If you’re on the A-list, you’ll naturally gravitate to Newport and its extravagant mansions. I’m not on that list; I prefer the more humble Conanicut Island, where real people live. It sits in the middle of Narragansett Bay and gives you a good sense of what life on the bay is like.
Myrtle Beach gets all the traffic and spring-breakers, but Huntington Beach, 10 miles further south along Murrell’s Inlet, is the better place to be. With Huntington Gardens just across the street, with all those animal sculptures of Anna Hyatt Huntington, and a fresh-water alligator pond next to the salt marsh, Huntington Beach is a great — a great — place for seeing birds.
The Pine Ridge Indian Reservation may be poor, but it is beautiful. And as with many places noted for its poverty, it is very real. The people take the time to talk to you and there is history at every turn in the road — not all of it very comfortable for an Anglo to remember.
Most of the crowds at Great Smoky Mountains National Park gather along U.S. 441 across the crest of the range, or in Cades Cove in the southwest of the park. But one of the great drives, and less crowded, is up the Little River Road through the back side of the park. It follows the cascading Little River most of the way, and finds its way back to the visitors center at Sugarlands.
Even Texans will tell you the center of their state is the best part: The Texas Hill Country is an oasis in the middle of a state that sometimes seems like nothing more than the world’s largest vacant lot. And the best part of the Hill Country is found at the LBJ Ranch near Johnson City. It is no wonder that our 36th president loved his ranch so much. It is a jewel in a perfect setting.
Is there a square inch of the state that doesn’t deserve to be a national park? I haven’t found it. But one of the most overlooked gems is the ride along Utah 128 from Moab to Cisco. Through most of its route, the road seems to be the one you would imagine at the bottom of the Grand Canyon. Well, perhaps that exaggerates it a wee bit. But it is special.
Near Plymouth is the birthplace and homestead of Calvin Coolidge, who has recently lost his title as the president we made the most jokes about. In fact, Silent Cal was a smart cookie and not at all the buffoon stand-up comics make him out to be. He was raised in a tiny Yankee village that is preserved as a state park.
Virginia is another state that seems to have more than its fair share of special places. Perhaps it’s history, perhaps geography, but almost anywhere you turn, there is something that will draw you back over and over. Still, there is something special about Thomas Jefferson’s mountaintop home, Monticello, a monument to just how profoundly beautiful a little nuttiness can be. The Age of Reason meets Henry Thoreau.
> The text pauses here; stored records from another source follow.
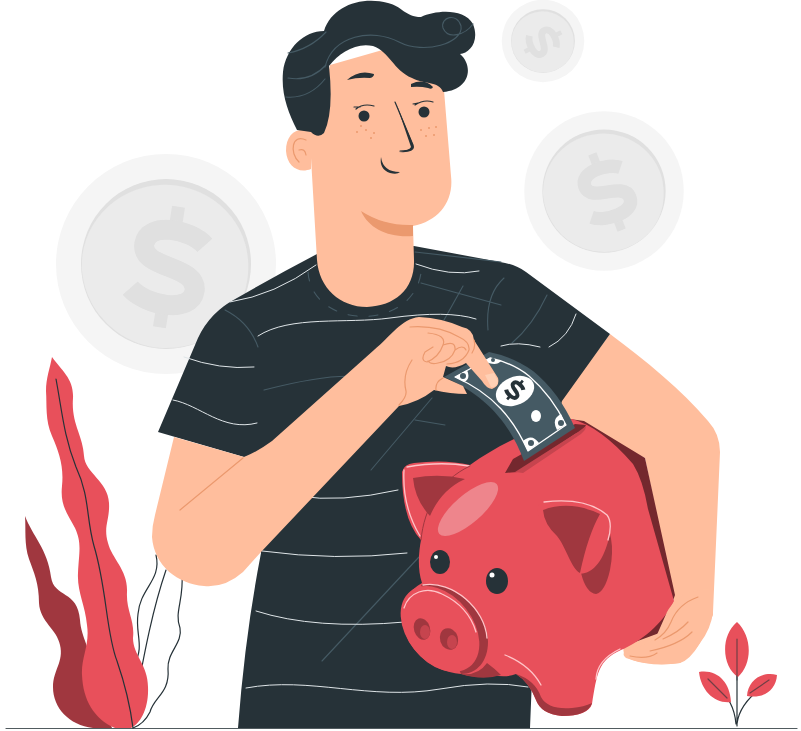
<!DOCTYPE html>
<html lang="en">
<head>
<meta charset="utf-8">
<title>Saving money in a piggy bank</title>
<style>
:root{--paper:#fff;--ink:#263238;--slate:#455a64;--skin:#ffbe9d;--skin-shade:#eb996e;--red:#e8505b;--red-dark:#a0373f;--red-deep:#74282e;--red-mid:#c6444e;--coin-rim:#f5f5f5;--coin-edge:#e0e0e0;--coin-face:#ebebeb}
html,body{margin:0;background:var(--paper);overflow:hidden}
svg{display:block;width:801px;height:731px}
.line{fill:none;stroke-linecap:round;stroke-linejoin:round}
.ink-line{stroke:var(--ink);stroke-width:1.2}
.skin-line{stroke:var(--skin-shade);stroke-width:1.2}
.seam{stroke:#dfe5e8;stroke-width:1}
.fold{stroke:var(--slate);stroke-width:1.1}
.ink{fill:var(--ink)}.slate{fill:var(--slate)}.skin{fill:var(--skin)}.shade{fill:var(--skin-shade)}
.red{fill:var(--red)}.red-dark{fill:var(--red-dark)}.red-deep{fill:var(--red-deep)}.red-mid{fill:var(--red-mid)}.white{fill:var(--paper)}
.rim{fill:var(--coin-rim)}.edge{fill:var(--coin-edge)}.face{fill:var(--coin-face)}
.coin-sign{color:var(--coin-edge)}.note-sign{color:var(--ink)}
.shine{stroke:#ffc4c8;stroke-width:1.3}
</style>
</head>
<body>
<svg viewBox="0 0 801 731" role="img" aria-label="A young man puts a banknote into a pink piggy bank he holds under his arm">
<defs>
<g id="dollar" fill="none" stroke="currentColor">
<path d="M0-61V-38M0 38V61" stroke-width="13"/>
<path d="M32-27C15-41-28-42-28-19C-28 7 29-7 29 20C29 43-17 42-35 27" stroke-width="20"/>
</g>
<g id="coin">
<circle class="rim" r="110"/><circle class="edge" r="85"/>
<path class="face" d="M-84 6A83 80 0 0 1 82-4A84 84 0 0 1 62 58A85 85 0 0 1-84 6Z"/>
</g>
</defs>

<g id="coins">
<use href="#coin" x="166" y="264"/>
<use href="#dollar" class="coin-sign" transform="translate(169 267) rotate(9)"/>
<use href="#coin" transform="translate(604 191) scale(.725)"/>
<use href="#dollar" class="coin-sign" transform="translate(607 192) rotate(-21) scale(.67)"/>
<use href="#coin" transform="translate(543 41) scale(.375)"/>
<use href="#dollar" class="coin-sign" transform="translate(543 42) rotate(62) scale(.34)"/>
</g>

<g id="plant-left">
<path class="line ink-line" d="M131 724C142 667 150 617 166 570M156 555C162 580 140 588 138 614C135 634 145 646 134 665C128 680 132 700 128 722M182 574C184 600 174 612 180 628C183 643 167 652 168 669C170 693 154 697 150 712Q144 724 133 728"/>
<path class="red-dark" d="M25 516C32 535 48 550 51 577C54 598 78 590 80 620C81 638 92 650 91 670L112 728H93C69 725 53 708 53 687C53 670 64 662 60 645C57 629 40 622 39 603C39 583 34 573 29 559C24 544 26 530 25 516Z"/>
<path class="red" d="M52 357C62 371 74 379 73 398C71 424 83 435 84 456C85 473 108 481 109 503C110 520 103 526 108 543C112 559 128 570 127 592C126 611 135 620 133 638C133 655 148 665 148 687C149 709 140 724 131 728H115C94 719 83 700 82 675C81 657 90 645 87 625C85 604 77 592 78 573C79 552 82 543 75 528C67 513 60 505 62 486C64 466 59 452 52 436C45 420 47 405 46 391C46 378 50 368 52 357Z"/>
<path class="line ink-line" d="M56 379C62 411 64 437 76 467C90 497 86 518 94 546C107 589 106 633 117 661Q129 696 133 728"/>
</g>

<g id="plant-right">
<path class="line ink-line" d="M737 650V726M736 724Q734 700 716 686M737 724Q739 705 761 688"/>
<path class="red" d="M737 622C752 636 753 663 738 677C722 667 720 636 737 622ZM699 672C717 669 730 682 731 702C715 704 701 691 699 672ZM777 675C776 690 764 699 747 696C748 681 761 671 777 675Z"/>
<path class="line ink-line" d="M737 639V680M708 679L727 698M769 680L750 693" stroke-opacity=".6"/>
</g>

<path id="ground" class="line ink-line" d="M6 728.500H797" stroke-opacity=".8"/>

<g id="far-arm">
<path class="skin" d="M610 334C645 360 682 390 708 421Q720 434 720 452L713 612Q711 629 700 643Q690 660 680 663Q653 667 632 660Q621 656 624 646L674 600L645 458L570 424L557 405Z"/>
</g>

<g id="shirt">
<path class="ink" d="M317 254L414 246L500 262Q515 264 526 272L610 334L562 401L540 480L530 728H238Q245 635 261 553L254 456L244 457L158 432L198 338Q210 312 237 298Q275 276 317 254Z"/>
<path class="line fold" d="M225 310Q249 322 258 347M415 252Q460 257 501 262M421 283L501 305M463 286L444 320M504 278Q485 295 488 330M547 295Q533 325 512 343M432 398L371 470M419 557L322 661M264 390Q330 373 360 377M415 420L445 425"/>
<path class="line seam" d="M230 302Q275 295 316 265M258 336C290 315 347 324 390 318Q448 310 476 319M416 264Q450 277 479 271M184 357Q220 370 254 367M173 400C200 405 223 432 257 423M298 496Q340 503 398 490M262 551Q335 561 407 553M256 611Q315 630 405 622M246 688C310 676 370 701 440 689Q490 680 528 687M576 314Q569 337 549 347M540 347Q517 341 501 346"/>
<path class="line fold" d="M308 272C312 330 412 332 421 273" stroke-dasharray="9 12"/>
</g>

<g id="head">
<path class="skin" d="M311 158L317 260C319 288 340 307 367 307C395 306 415 289 414 260L413 226C439 221 454 201 451 176L443 78L400 45L330 65L316 132C297 125 286 134 286 151C287 166 298 174 311 169Z"/>
<path class="shade" d="M361 211Q384 226 413 225V236C389 238 369 229 361 211Z"/>
<path class="line skin-line" d="M306 140C292 133 289 153 299 162M299 150Q305 148 306 155"/>
<path class="ink" d="M329 66Q334 112 324 133Q318 139 311 132L297 130C288 112 281 94 283 72C286 48 304 31 324 31C332 6 361-4 388 3C402 6 405 17 421 17C436 10 464 8 473 24C480 42 469 53 460 54C474 66 470 90 443 92C439 81 426 85 412 78C393 70 390 52 373 46C356 42 339 53 329 66Z"/>
<path class="line fold" d="M325 67C333 35 372 28 399 42C424 55 464 43 461 26C457 12 440 17 443 28C448 40 465 35 473 24M288 78Q310 82 326 65M286 97Q309 99 325 79M326 32Q310 49 288 53"/>
<path class="ink" d="M347 80Q359 69 374 74Q374 77 370 78Q358 77 347 80ZM411 84Q424 78 433 87Q432 90 428 88Q420 86 411 87Z"/>
<circle class="ink" cx="364" cy="116" r="5.500"/><circle class="ink" cx="424" cy="112" r="5.500"/>
<path class="line ink-line" d="M356 109Q363 103 374 106M415 105Q424 99 433 102M354 107L360 107M413 104L418 103"/>
<path class="line ink-line" stroke-width="2" d="M395 102L413 145Q414 151 400 151"/>
<path class="ink" d="M396 103L414 147Q414 153 399 152Q410 150 411 147Z"/>
<path class="ink" d="M381 157Q383 172 400 172Q397 175 390 173Q379 169 381 157Z"/>
<g class="shade"><circle cx="357" cy="132" r="1"/><circle cx="366" cy="130" r="1"/><circle cx="374" cy="133" r="1"/><circle cx="361" cy="126" r="1"/><circle cx="371" cy="138" r="1"/><circle cx="421" cy="130" r="1"/><circle cx="429" cy="128" r="1"/><circle cx="436" cy="127" r="1"/><circle cx="426" cy="136" r="1"/><circle cx="434" cy="135" r="1"/></g>
</g>

<g id="piggy-bank">
<path class="red-deep" d="M570 419L584 421L645 458L675 595L662 632L635 642L612 480Z"/>
<path class="red" d="M402 472Q404 464 414 463Q445 459 470 465C501 443 536 427 572 419Q601 427 633 464Q643 480 648 509L674 601C663 624 640 642 621 650C598 660 597 674 592 704Q588 716 562 716Q541 714 536 700Q529 682 516 674Q505 678 494 675Q477 679 461 674C430 671 406 649 402 620C400 603 407 592 422 583C417 569 419 550 421 540Q402 520 402 472Z"/>
<path class="red-deep" d="M505 473L513 459L575 424L586 425Q584 430 575 434L518 472Z"/>
<path class="red-mid" d="M515 472L578 432L586 426Q586 431 578 436L523 473Z"/>
<path class="red-dark" d="M413 478Q440 473 465 479Q441 490 430 516Q415 500 413 478Z"/>
<path class="line shine" d="M404 470Q402 506 420 536M407 467Q440 461 469 466"/>
<path class="line" stroke="#a0373f" d="M470 466C440 480 424 508 421 540"/>
<ellipse cx="468" cy="509" rx="38" ry="14" transform="rotate(-41 468 509)" fill="#ee858c"/>
<path class="red-dark" d="M600 513Q617 535 610 570Q605 592 596 594Q586 593 581 573Z"/>
<path class="red" d="M537 508Q541 499 556 500Q592 500 607 514Q613 522 609 538C604 558 595 574 578 574C570 568 564 548 555 536Q538 522 537 508Z"/>
<path class="red-dark" d="M543 510Q570 500 600 514Q588 535 580 573C571 568 566 547 557 536Q544 524 543 510Z"/>
<path class="line shine" d="M544 502Q586 497 607 515Q613 523 608 540"/>
<ellipse class="ink" cx="440" cy="562" rx="10" ry="12"/><ellipse class="ink" cx="497" cy="581" rx="11" ry="13"/>
<circle class="white" cx="436" cy="557" r="2"/><circle class="white" cx="492" cy="575" r="2.500"/>
<path class="red-dark" d="M421 585C447 578 488 608 488 642C488 661 477 674 461 674Z"/>
<ellipse class="red" cx="440" cy="629" rx="33" ry="48" transform="rotate(-38 440 629)"/>
<path class="line shine" d="M404 608C409 592 426 586 442 594C459 602 471 615 476 632M423 585C453 580 485 609 487 638"/>
<g class="red-dark"><ellipse cx="422" cy="629" rx="8" ry="11" transform="rotate(-18 422 629)"/><ellipse cx="449" cy="639" rx="9" ry="11" transform="rotate(-18 449 639)"/></g>
<g class="red-mid"><ellipse cx="425" cy="632" rx="5" ry="7"/><ellipse cx="452" cy="642" rx="5" ry="7"/></g>
<path class="red-dark" d="M461 674Q478 676 487 663Q494 668 501 675Q483 681 461 674ZM516 674Q535 680 541 697Q548 710 572 708Q584 707 592 703Q588 716 562 716Q541 714 536 700Q529 682 516 674Z"/>
<path class="line shine" d="M505 655Q530 665 541 685M596 679Q597 660 620 649"/>
</g>

<g id="far-hand">
<path class="skin" d="M713 590C687 588 676 597 667 612L656 637Q650 643 632 649Q619 652 626 658Q651 667 680 663Q694 653 700 643L713 615Z"/>
<path class="line skin-line" d="M698 597Q678 604 671 622Q666 634 655 640M688 622Q679 632 663 639M692 632Q679 645 650 651M630 656Q647 660 657 653"/>
</g>

<g id="banknote">
<path class="slate" d="M444 377L489 352Q514 357 533 371Q559 392 575 428L524 461C511 426 488 396 444 377Z"/>
<path class="line" stroke="#fff" stroke-width="1.300" d="M455 377L490 358Q513 363 529 376Q552 396 566 425L528 451C514 420 494 394 455 377Z"/>
<path class="white" d="M455 377L467 370Q471 379 464 382ZM484 361L490 358L501 361Q496 367 484 361ZM566 425L561 414Q551 419 557 430ZM528 451L523 441Q532 433 539 443Z"/>
<g class="slate"><circle cx="463" cy="376" r="3"/><circle cx="493" cy="360" r="2"/><circle cx="561" cy="423" r="3"/><circle cx="531" cy="443" r="3"/></g>
<ellipse class="white" cx="515" cy="391" rx="20" ry="14" transform="rotate(-24 515 391)"/>
<ellipse class="white" cx="536" cy="416" rx="5" ry="6"/>
<use href="#dollar" class="note-sign" transform="translate(515 390) rotate(40) scale(.2)"/>
</g>

<g id="near-arm">
<path class="skin" d="M174 437L244 457Q257 452 272 441L374 350C391 336 401 319 419 317Q442 318 462 327Q473 329 474 340L498 378Q500 386 492 389Q486 388 482 381L466 363Q454 370 446 366L443 377L463 386L467 394Q450 394 434 390Q419 402 399 406L261 552L243 572Q225 588 204 586C178 584 154 566 152 537Q152 526 155 515Z"/>
<path class="line skin-line" d="M180 510L243 458M410 327Q438 325 459 337Q470 342 469 350Q464 363 447 364M428 333Q447 335 443 345Q439 357 427 362Q420 361 425 352L433 347M443 345Q456 340 455 350Q451 361 438 363Q431 365 428 361M455 350Q463 344 466 350M412 360Q402 375 406 391Q407 397 399 405M436 390Q435 382 443 378M474 340Q476 347 472 353"/>
<path d="M485 375L494 373L498 381Q497 388 491 387Z" fill="#ffd0b5"/>
</g>
</svg>
</body>
</html>
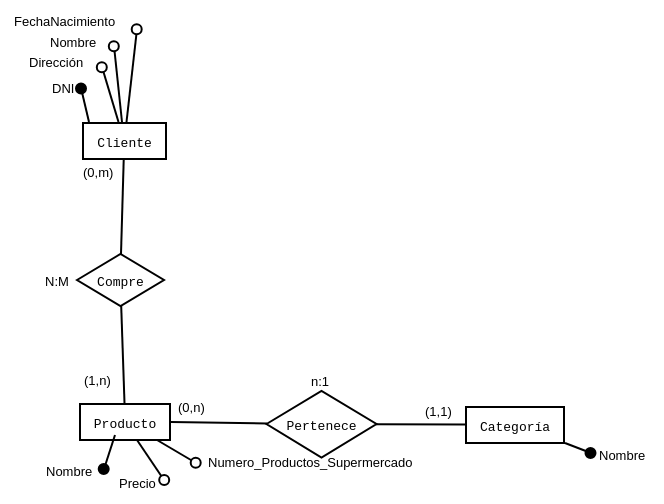
<!DOCTYPE html>
<html lang="es">
<head>
<meta charset="utf-8">
<title>Diagrama entidad-relación</title>
<style>
  :root {
    --ink: #000;
    --paper: #fff;
  }
  * { box-sizing: border-box; }
  html, body { margin: 0; background: var(--paper); overflow: hidden; }
  .diagram {
    position: relative;
    width: 664px;
    height: 504px;
    overflow: hidden;
    background: var(--paper);
    color: var(--ink);
    font: 13px/16px "Liberation Sans", sans-serif;
  }
  .entity, .relation, .label { position: absolute; white-space: nowrap; }
  .entity, .relation {
    display: flex;
    align-items: center;
    justify-content: center;
    font-family: "Liberation Mono", monospace;
  }
  .entity {
    height: 38px;
    padding-top: 6px;
    border: 2px solid var(--ink);
    background: var(--paper);
  }
  .relation { height: 16px; }
  .links { position: absolute; inset: 0; stroke: var(--ink); stroke-width: 2; }
  .links polygon, .attribute { fill: var(--paper); }
  .links .key { fill: var(--ink); }
</style>
</head>
<body>
<main class="diagram">
  <div class="entity" style="left:82px;top:122px;width:85px">Cliente</div>
  <div class="entity" style="left:79px;top:402.5px;width:92px">Producto</div>
  <div class="entity" style="left:465px;top:405.5px;width:100px">Categoría</div>

  <svg class="links" width="664" height="504" viewBox="0 0 664 504" aria-hidden="true">
    <g class="attribute-lines">
      <line x1="137" y1="29" x2="126.5" y2="122"/>
      <line x1="114" y1="46" x2="122" y2="122"/>
      <line x1="102" y1="67" x2="118.5" y2="122"/>
      <line x1="81" y1="88" x2="89" y2="122"/>
      <line x1="115" y1="435" x2="104" y2="469"/>
      <line x1="137" y1="440" x2="164" y2="480"/>
      <line x1="157" y1="440" x2="196" y2="463"/>
      <line x1="565" y1="443" x2="591" y2="453"/>
    </g>
    <g class="relation-lines">
      <line x1="123.7" y1="160" x2="121" y2="254"/>
      <line x1="121.2" y1="306" x2="124.5" y2="403"/>
      <line x1="171" y1="422" x2="267" y2="423.5"/>
      <line x1="376" y1="424.3" x2="466" y2="424.5"/>
    </g>
    <polygon points="77,280 120.5,254 164,280 120.5,306"/>
    <polygon points="266.5,424 321.5,391 376.5,424 321.5,457.5"/>
    <g class="attribute">
      <circle cx="136.7" cy="29.2" r="5"/>
      <circle cx="113.8" cy="46.3" r="5"/>
      <circle cx="101.8" cy="67.3" r="5"/>
      <circle cx="164.2" cy="480" r="5"/>
      <circle cx="195.7" cy="462.8" r="5"/>
    </g>
    <g class="key">
      <circle cx="81" cy="88.5" r="5"/>
      <circle cx="103.7" cy="469" r="5"/>
      <circle cx="590.5" cy="453" r="5"/>
    </g>
  </svg>

  <div class="relation" style="left:77px;top:275px;width:87px">Compre</div>
  <div class="relation" style="left:266px;top:419px;width:111px">Pertenece</div>

  <span class="label" style="left:14px;top:14px">FechaNacimiento</span>
  <span class="label" style="left:50px;top:35px">Nombre</span>
  <span class="label" style="left:29px;top:55px">Dirección</span>
  <span class="label" style="left:52px;top:81px">DNI</span>

  <span class="label" style="left:83px;top:165px">(0,m)</span>
  <span class="label" style="left:45px;top:274px">N:M</span>
  <span class="label" style="left:84px;top:373px">(1,n)</span>
  <span class="label" style="left:178px;top:400px">(0,n)</span>
  <span class="label" style="left:311px;top:374px">n:1</span>
  <span class="label" style="left:425px;top:404px">(1,1)</span>

  <span class="label" style="left:46px;top:464px">Nombre</span>
  <span class="label" style="left:119px;top:476px">Precio</span>
  <span class="label" style="left:208px;top:455px">Numero_Productos_Supermercado</span>
  <span class="label" style="left:599px;top:448px">Nombre</span>
</main>
</body>
</html>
Eastern Washington is largely a blank spot in America’s consciousness. Seattle, the Olympics, the Cascades, Mt. Rainier — they are all in the west. But there is hardly an odder or more peculiar and spooky landscape on Earth than what is called the Channeled Scablands east of the Cascades. The Grand Coulee Dam blocks the Columbia River there, where a prehistoric flood scraped the earth clean for hundreds of miles.
The Hawks Nest, on U.S. 60 between Gauley Bridge and Ansted, looks out over the deep declivity of the New River Gorge and is one of the great scenic views of the eastern U.S.
Southern Wisconsin has many treasures, including the Mustard Museum in Mt. Horeb, and the world’s largest six-pack of beer at La Crosse, but nothing can beat the genuine zaniness of the Dickeyville Grotto, a religious site in Dickeyville created out of broken bottles, seashells, stones and broken crockery. It is one of the great “outsider art” sites, and don’t miss the tribute to Columbus.
What’s the highest, most alpine road in America that actually goes somewhere? Undoubtedly, it is the Bear Tooth Highway, U.S. 212 from Red Lodge, Mont., to Yellowstone National Park. It climbs up over Bear Tooth Pass at 10,940 feet and provides more long Rocky Mountain views than any other road. Look out for the marmots.